# Brief
In the records below, find the lines that include the string "widths" and report how many there are, nothing else.

# Data extract
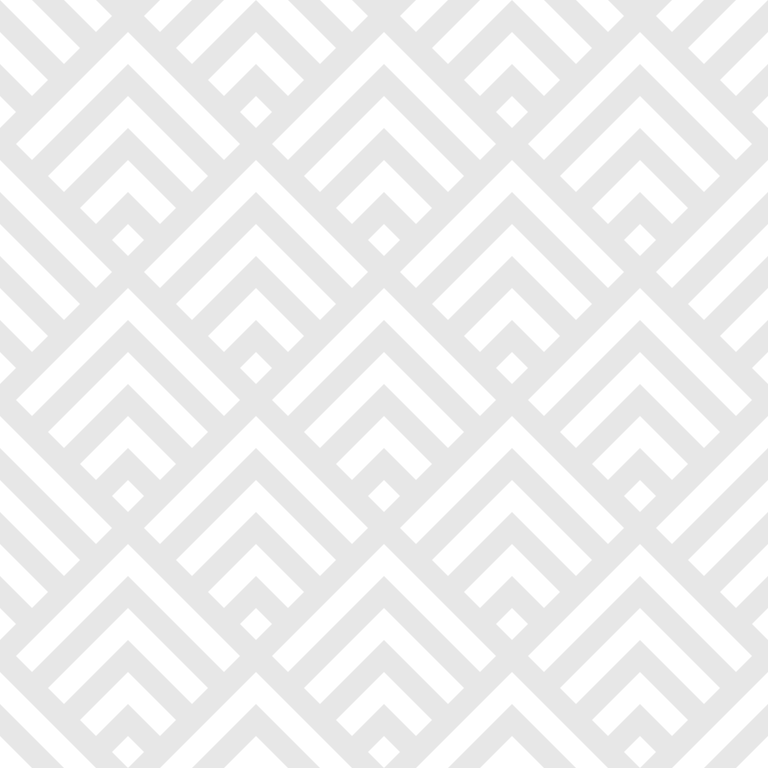
Write a three.js fragment shader that draws this pattern.

```glsl
// Staggered diamonds of nested white chevrons on pale grey, three repeats each way.
#define REPEATS 3.0
#define STEPS 8.0          // band widths along one diamond side, gap included
#define GAP 1.0            // grey gap between diamonds, in band widths
#define APEX vec2(0.5, 0.875) // top corner of a diamond within its repeat
#define GROUND vec3(0.906)
#define BAND vec3(1.0)

varying vec2 vUv;

// Signed distance to the white bands, in band widths; side runs along both diamond edges.
float chevronDistance(vec2 side) {
  float inward = min(side.x, side.y);
  float stripe = abs(mod(inward + 0.5, 2.0) - 1.0) - 0.5;
  float ends = max(side.x, side.y) - (STEPS - GAP);
  return max(stripe, ends);
}

void main() {
  // Diagonal axes running down from the apex
  vec2 grid = vUv * REPEATS;
  vec2 offset = grid - APEX;
  vec2 diagonal = vec2(offset.x - offset.y, -offset.x - offset.y) * STEPS;

  // Wrap in the middle of the gap so that every band edge is smoothed
  vec2 side = mod(diagonal + 0.5 * GAP, STEPS) - 0.5 * GAP;

  float pixel = STEPS * sqrt(2.0) * max(fwidth(grid.x), fwidth(grid.y));
  float cover = clamp(0.5 - chevronDistance(side) / pixel, 0.0, 1.0);
  gl_FragColor = vec4(mix(GROUND, BAND, cover), 1.0);
}
```
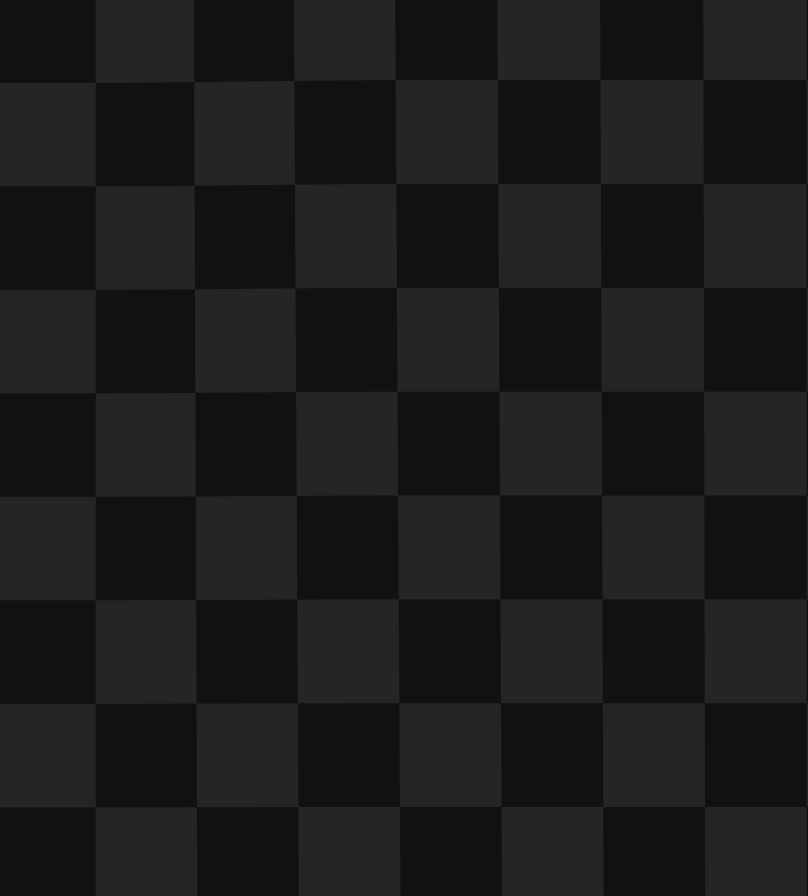
Reproduce this pattern procedurally as a Shadertoy shader.

```glsl
const vec3 DARK = vec3(0.066, 0.066, 0.071);
const vec3 LIGHT = vec3(0.145, 0.145, 0.145);
const vec2 CELL = vec2(0.1257, 0.1155);
const vec2 FIRST_EDGE = vec2(0.1185, 0.0990);
const float BOW = 0.0065;
const float LIFT = 0.0033;
const float TONE_VARIATION = 0.002;
const float PI = 3.14159265;

float hash(vec2 p) {
    vec3 q = fract(vec3(p.xyx) * 0.1031);
    q += dot(q, q.yzx + 33.33);
    return fract((q.x + q.y) * q.z);
}

// Bends the grid lines slightly, more strongly toward the top.
vec2 warp(vec2 uv, float bow, float lift) {
    float across = clamp((uv.x - FIRST_EDGE.x) / (1.0 - FIRST_EDGE.x), 0.0, 1.0);
    float sideways = bow * sin(PI * pow(across, 0.75));
    float upward = lift * smoothstep(0.1, 0.5, uv.x);
    return uv + vec2(sideways, -upward) * uv.y;
}

// Square wave that changes sign at whole numbers, softened over one pixel.
vec2 squareWave(vec2 c, vec2 pixel) {
    vec2 triangle = abs(mod(c + 0.5, 2.0) - 1.0) - 0.5;
    return clamp(2.0 * triangle / pixel, -1.0, 1.0);
}

float checker(vec2 c, vec2 pixel) {
    vec2 wave = squareWave(c, pixel);
    return 0.5 - 0.5 * wave.x * wave.y;
}

void mainImage(out vec4 fragColor, in vec2 fragCoord) {
    vec2 uv = fragCoord / iResolution.xy;
    vec2 grid = (warp(uv, BOW, LIFT) - FIRST_EDGE) / CELL + 1.0;
    vec2 pixel = 1.0 / (CELL * iResolution.xy);

    vec3 color = mix(DARK, LIGHT, checker(grid, pixel));

    // Faint tone shift per square
    color += TONE_VARIATION * (hash(floor(grid) + 7.0) - 0.5);
    fragColor = vec4(color, 1.0);
}
```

# Exercise answer
3